**Exercise brief:**
In the listing below, find each line with the string "return" and report it.

━━━━━━━━

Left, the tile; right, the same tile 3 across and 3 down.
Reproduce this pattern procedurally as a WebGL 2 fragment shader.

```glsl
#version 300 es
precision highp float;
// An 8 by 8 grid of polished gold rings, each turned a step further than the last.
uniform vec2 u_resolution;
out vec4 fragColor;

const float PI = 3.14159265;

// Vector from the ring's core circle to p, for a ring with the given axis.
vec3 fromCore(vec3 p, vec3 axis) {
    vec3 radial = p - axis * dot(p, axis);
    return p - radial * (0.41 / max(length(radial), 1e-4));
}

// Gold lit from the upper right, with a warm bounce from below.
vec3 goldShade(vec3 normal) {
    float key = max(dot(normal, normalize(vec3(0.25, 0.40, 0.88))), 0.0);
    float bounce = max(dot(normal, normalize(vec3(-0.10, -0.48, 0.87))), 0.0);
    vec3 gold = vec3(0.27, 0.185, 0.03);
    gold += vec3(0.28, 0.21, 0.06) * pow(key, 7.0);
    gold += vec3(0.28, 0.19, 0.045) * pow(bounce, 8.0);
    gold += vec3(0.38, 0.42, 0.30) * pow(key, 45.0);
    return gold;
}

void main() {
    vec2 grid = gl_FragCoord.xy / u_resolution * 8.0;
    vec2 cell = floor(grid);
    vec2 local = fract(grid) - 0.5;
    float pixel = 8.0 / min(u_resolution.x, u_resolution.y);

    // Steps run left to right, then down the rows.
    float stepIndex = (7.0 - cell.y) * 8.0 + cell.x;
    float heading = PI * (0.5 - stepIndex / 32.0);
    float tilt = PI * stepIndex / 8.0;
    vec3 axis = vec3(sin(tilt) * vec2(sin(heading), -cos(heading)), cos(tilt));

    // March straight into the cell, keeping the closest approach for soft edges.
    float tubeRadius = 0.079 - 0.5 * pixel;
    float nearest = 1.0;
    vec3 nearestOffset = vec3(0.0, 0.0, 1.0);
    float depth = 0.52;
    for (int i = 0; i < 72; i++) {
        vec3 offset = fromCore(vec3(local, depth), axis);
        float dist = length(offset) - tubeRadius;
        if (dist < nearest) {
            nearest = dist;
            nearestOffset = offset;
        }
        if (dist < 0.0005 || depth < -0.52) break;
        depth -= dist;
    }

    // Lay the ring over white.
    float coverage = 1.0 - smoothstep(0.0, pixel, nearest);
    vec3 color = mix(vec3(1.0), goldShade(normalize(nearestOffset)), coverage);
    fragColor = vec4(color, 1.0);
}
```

━━━━━━━━

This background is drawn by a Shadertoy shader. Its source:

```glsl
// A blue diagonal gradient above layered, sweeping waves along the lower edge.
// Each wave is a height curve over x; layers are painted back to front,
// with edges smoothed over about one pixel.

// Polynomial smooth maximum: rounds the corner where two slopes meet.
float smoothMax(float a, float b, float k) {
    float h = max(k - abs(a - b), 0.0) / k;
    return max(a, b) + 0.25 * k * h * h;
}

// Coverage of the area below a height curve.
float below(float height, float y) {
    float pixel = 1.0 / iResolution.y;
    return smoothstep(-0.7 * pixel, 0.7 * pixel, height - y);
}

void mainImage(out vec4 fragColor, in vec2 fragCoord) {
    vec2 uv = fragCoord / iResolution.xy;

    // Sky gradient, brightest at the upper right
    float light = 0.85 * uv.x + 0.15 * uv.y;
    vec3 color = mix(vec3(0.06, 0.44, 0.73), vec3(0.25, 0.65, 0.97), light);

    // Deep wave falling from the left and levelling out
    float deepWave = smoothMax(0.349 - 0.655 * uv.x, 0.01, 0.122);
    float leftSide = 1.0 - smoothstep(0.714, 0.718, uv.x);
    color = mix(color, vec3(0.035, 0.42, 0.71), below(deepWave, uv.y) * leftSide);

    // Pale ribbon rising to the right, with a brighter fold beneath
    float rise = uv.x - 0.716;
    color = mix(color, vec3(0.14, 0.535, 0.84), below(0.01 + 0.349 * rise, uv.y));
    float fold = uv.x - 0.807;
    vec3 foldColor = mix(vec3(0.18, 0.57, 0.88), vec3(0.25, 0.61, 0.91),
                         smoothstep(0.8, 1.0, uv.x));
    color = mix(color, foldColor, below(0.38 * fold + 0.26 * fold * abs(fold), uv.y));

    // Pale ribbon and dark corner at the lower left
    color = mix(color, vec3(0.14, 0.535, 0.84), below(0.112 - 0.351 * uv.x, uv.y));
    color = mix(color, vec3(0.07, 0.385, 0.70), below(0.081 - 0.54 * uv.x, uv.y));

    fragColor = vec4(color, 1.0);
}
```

━━━━━━━━

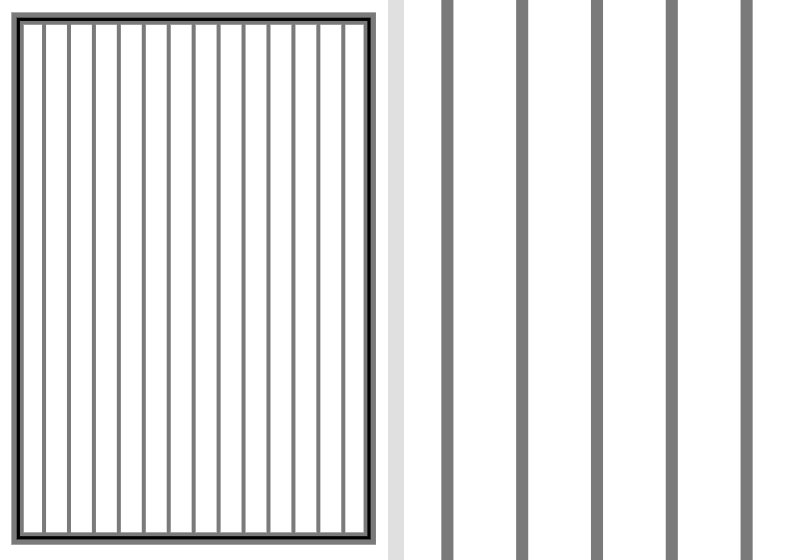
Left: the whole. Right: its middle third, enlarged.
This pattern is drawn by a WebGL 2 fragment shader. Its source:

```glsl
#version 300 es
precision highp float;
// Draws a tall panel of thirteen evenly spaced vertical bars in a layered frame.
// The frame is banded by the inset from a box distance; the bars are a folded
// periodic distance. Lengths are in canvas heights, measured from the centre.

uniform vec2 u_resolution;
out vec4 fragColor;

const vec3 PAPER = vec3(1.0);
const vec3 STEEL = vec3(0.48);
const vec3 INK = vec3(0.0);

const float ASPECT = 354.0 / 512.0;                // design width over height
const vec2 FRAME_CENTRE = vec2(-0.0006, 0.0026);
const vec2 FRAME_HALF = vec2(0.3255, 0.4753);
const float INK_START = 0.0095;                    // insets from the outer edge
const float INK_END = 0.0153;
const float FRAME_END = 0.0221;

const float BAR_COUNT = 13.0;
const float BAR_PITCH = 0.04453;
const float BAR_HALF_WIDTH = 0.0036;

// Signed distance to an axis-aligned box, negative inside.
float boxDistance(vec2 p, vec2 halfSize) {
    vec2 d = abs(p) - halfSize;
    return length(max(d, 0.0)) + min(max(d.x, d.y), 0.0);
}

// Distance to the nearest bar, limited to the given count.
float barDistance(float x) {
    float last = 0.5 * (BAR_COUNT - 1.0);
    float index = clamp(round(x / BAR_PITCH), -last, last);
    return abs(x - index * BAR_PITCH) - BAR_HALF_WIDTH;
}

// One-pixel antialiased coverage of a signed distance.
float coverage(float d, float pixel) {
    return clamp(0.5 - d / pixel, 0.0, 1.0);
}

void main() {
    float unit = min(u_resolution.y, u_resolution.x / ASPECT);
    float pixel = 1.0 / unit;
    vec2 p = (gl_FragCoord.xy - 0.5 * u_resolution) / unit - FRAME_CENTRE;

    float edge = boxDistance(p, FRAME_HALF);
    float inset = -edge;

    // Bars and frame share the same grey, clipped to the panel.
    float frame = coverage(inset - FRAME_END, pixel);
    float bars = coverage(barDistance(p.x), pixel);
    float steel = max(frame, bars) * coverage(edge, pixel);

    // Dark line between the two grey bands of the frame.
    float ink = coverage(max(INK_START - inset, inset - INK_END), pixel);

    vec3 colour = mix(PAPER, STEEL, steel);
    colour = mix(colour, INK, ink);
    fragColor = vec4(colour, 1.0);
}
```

━━━━━━━━

**Your response:**
    return p - radial * (0.41 / max(length(radial), 1e-4));
    return gold;
    return max(a, b) + 0.25 * k * h * h;
    return smoothstep(-0.7 * pixel, 0.7 * pixel, height - y);
    return length(max(d, 0.0)) + min(max(d.x, d.y), 0.0);
    return abs(x - index * BAR_PITCH) - BAR_HALF_WIDTH;
    return clamp(0.5 - d / pixel, 0.0, 1.0);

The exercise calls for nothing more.